▽

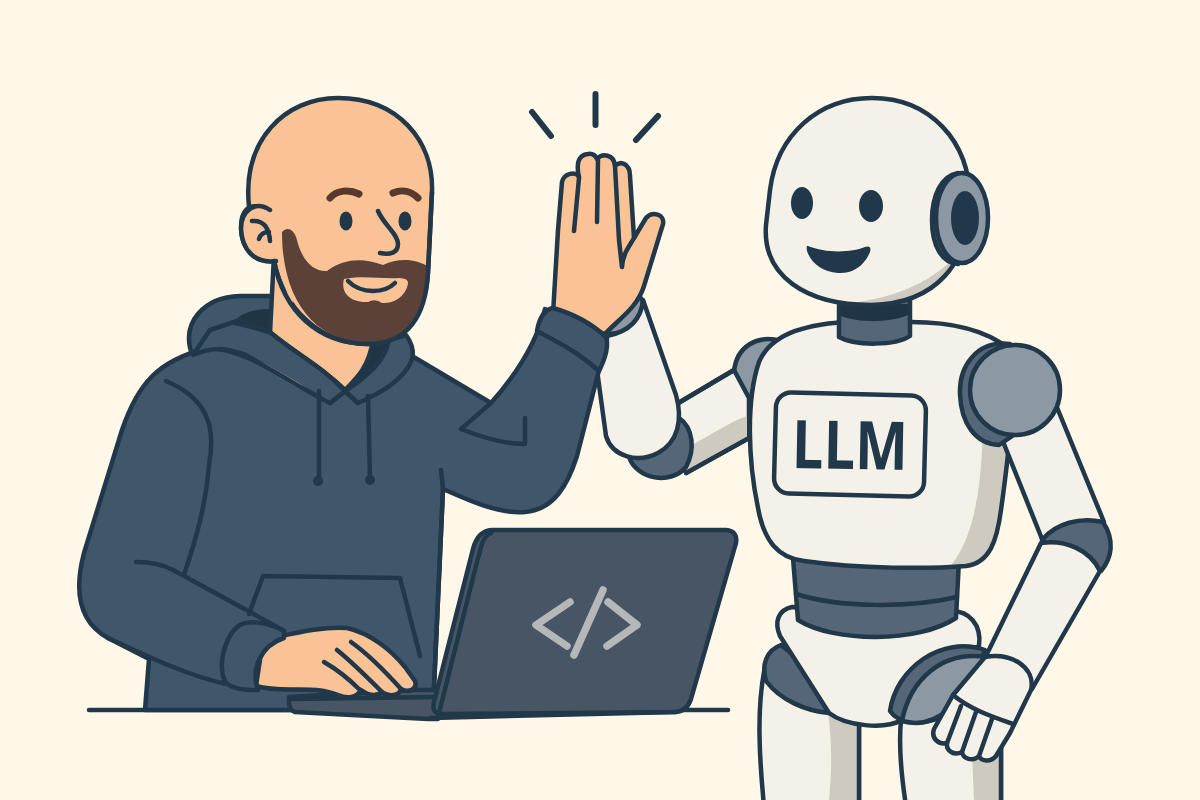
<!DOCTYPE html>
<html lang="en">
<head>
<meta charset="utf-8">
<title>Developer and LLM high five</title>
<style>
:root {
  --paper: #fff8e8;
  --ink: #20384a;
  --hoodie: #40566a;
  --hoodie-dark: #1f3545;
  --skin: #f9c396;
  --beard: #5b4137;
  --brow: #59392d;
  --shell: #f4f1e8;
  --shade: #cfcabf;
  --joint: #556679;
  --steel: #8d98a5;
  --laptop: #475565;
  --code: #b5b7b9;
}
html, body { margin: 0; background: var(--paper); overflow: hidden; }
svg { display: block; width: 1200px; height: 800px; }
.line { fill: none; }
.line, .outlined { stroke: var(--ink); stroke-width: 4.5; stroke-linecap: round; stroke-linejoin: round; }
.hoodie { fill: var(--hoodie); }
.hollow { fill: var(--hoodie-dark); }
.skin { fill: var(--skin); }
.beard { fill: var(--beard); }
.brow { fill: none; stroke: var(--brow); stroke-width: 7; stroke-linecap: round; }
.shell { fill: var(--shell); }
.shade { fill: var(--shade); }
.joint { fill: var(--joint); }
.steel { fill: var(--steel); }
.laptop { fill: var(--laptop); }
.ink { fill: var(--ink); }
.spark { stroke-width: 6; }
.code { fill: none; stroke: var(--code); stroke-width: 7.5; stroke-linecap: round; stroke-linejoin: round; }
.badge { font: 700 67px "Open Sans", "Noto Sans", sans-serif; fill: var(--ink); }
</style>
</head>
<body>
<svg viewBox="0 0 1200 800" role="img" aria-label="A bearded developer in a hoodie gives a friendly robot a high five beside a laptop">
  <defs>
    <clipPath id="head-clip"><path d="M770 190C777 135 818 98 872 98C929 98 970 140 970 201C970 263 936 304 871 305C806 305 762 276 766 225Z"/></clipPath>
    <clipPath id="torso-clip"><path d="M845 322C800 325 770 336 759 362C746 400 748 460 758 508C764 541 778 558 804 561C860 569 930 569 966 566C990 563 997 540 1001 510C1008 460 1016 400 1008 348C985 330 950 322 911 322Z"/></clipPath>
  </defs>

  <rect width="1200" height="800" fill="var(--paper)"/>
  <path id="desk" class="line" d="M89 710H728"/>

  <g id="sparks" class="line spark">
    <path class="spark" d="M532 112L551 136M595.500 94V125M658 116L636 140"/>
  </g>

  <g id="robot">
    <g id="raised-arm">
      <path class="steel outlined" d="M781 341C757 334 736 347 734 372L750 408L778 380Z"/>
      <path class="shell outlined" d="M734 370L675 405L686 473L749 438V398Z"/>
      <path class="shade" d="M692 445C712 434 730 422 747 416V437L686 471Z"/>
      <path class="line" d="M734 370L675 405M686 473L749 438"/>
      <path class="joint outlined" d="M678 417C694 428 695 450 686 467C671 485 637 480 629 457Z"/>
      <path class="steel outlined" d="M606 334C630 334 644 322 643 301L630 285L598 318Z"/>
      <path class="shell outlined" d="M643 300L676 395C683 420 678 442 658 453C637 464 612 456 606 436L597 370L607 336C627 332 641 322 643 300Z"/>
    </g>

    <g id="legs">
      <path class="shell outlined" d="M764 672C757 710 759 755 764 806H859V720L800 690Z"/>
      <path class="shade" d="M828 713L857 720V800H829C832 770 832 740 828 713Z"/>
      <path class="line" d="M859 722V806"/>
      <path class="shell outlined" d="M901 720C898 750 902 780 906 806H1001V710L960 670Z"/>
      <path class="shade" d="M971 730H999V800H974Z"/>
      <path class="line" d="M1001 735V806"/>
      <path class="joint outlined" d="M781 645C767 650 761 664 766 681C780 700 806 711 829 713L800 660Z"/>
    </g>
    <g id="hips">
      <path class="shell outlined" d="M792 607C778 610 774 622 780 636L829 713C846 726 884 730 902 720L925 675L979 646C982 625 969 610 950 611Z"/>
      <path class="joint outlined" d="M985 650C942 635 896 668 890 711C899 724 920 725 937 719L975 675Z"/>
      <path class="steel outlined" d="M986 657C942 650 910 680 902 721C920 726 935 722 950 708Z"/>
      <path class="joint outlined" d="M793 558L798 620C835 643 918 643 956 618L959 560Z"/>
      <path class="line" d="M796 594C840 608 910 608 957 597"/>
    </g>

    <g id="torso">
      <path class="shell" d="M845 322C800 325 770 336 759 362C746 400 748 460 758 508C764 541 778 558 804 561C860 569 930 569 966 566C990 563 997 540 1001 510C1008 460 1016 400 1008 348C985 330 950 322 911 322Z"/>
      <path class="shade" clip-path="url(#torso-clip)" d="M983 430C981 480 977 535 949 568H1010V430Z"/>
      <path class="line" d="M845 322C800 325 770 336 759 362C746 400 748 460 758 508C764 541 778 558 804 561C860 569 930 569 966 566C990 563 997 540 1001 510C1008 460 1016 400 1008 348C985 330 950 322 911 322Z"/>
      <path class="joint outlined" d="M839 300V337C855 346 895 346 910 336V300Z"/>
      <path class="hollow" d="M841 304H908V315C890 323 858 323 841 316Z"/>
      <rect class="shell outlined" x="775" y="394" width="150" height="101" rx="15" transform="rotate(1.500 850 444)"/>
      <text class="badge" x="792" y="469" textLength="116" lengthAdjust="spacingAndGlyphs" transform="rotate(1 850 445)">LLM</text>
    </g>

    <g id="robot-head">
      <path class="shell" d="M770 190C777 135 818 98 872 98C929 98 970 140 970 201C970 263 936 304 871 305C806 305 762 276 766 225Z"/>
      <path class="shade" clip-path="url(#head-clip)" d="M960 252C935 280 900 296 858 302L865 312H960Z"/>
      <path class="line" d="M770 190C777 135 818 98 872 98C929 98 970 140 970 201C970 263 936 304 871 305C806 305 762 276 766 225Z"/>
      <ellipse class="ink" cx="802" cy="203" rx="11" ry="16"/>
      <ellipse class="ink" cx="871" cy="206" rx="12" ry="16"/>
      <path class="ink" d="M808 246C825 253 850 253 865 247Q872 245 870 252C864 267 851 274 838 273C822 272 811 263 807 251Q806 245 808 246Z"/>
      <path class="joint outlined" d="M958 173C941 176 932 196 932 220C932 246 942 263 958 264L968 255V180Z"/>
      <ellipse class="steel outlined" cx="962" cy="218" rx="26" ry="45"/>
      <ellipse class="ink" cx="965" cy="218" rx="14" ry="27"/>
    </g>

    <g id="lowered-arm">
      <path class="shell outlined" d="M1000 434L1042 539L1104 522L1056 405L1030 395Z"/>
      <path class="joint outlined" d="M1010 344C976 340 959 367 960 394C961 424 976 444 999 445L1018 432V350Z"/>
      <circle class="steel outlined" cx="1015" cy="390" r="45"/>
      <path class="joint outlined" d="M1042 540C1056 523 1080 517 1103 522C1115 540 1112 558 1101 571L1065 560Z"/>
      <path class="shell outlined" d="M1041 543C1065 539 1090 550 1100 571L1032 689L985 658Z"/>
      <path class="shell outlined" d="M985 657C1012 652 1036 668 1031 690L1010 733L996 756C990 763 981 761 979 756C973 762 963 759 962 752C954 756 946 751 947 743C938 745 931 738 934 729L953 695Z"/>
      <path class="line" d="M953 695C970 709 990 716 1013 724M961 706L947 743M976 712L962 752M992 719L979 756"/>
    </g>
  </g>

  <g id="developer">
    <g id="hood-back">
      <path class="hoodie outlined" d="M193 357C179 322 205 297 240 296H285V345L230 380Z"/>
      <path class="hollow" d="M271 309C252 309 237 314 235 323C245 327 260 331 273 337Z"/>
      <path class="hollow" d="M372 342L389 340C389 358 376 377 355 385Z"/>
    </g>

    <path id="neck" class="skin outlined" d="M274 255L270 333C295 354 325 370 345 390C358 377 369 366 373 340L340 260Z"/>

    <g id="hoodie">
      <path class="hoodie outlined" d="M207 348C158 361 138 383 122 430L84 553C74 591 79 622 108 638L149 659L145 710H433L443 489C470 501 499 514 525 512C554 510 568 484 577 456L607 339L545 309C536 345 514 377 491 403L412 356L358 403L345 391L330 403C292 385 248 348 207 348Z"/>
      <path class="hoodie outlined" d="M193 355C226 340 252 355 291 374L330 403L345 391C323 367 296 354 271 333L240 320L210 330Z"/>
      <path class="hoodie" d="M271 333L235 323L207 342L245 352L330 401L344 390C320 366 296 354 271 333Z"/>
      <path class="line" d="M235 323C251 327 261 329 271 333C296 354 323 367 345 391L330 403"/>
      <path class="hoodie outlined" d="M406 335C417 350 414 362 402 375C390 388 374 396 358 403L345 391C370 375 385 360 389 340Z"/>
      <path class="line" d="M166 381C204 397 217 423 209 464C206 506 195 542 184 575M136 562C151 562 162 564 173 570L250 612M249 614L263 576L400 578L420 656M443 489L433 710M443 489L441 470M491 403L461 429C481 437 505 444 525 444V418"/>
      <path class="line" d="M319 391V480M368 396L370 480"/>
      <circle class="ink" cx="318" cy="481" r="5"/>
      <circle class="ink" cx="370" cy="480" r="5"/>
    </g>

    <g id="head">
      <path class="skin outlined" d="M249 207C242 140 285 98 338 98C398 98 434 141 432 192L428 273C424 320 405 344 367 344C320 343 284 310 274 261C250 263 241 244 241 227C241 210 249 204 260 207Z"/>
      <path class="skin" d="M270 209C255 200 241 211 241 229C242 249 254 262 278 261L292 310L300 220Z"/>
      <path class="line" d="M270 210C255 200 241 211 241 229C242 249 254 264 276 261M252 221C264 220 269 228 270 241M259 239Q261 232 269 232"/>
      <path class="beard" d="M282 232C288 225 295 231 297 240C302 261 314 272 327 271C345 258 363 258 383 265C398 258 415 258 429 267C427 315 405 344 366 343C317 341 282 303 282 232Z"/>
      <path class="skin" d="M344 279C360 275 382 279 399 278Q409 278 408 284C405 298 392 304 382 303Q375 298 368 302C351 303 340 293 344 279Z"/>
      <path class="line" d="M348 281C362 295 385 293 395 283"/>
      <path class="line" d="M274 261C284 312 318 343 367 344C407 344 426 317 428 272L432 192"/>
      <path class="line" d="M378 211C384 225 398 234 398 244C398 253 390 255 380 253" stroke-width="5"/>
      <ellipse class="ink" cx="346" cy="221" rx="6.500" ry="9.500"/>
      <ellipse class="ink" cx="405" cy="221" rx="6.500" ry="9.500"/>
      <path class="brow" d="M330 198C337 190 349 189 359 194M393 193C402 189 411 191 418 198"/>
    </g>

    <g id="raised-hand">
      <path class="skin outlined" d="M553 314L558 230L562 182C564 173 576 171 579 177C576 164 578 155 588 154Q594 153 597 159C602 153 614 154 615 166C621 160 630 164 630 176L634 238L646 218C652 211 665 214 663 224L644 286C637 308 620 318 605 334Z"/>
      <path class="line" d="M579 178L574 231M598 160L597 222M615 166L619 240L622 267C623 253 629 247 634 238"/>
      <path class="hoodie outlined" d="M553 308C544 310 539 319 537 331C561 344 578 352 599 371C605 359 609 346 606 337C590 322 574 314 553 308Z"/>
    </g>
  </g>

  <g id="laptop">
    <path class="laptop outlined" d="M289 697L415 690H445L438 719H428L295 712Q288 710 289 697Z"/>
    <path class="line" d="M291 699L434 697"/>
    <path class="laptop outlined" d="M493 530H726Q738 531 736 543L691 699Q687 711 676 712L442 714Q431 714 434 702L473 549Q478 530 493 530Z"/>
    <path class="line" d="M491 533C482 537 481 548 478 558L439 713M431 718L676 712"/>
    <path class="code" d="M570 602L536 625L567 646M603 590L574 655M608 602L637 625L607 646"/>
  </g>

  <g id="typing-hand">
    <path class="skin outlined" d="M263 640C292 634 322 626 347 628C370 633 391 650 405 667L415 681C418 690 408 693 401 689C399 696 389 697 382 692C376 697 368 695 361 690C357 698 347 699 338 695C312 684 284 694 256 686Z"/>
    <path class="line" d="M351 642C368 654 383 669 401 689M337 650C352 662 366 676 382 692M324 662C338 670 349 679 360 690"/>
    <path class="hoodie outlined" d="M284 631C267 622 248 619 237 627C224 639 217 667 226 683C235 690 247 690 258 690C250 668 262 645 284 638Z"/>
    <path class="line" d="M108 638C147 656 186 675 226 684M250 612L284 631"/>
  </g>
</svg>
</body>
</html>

△

Pull out every line of the entries that includes the word "high".

<title>Developer and LLM high five</title>
<svg viewBox="0 0 1200 800" role="img" aria-label="A bearded developer in a hoodie gives a friendly robot a high five beside a laptop">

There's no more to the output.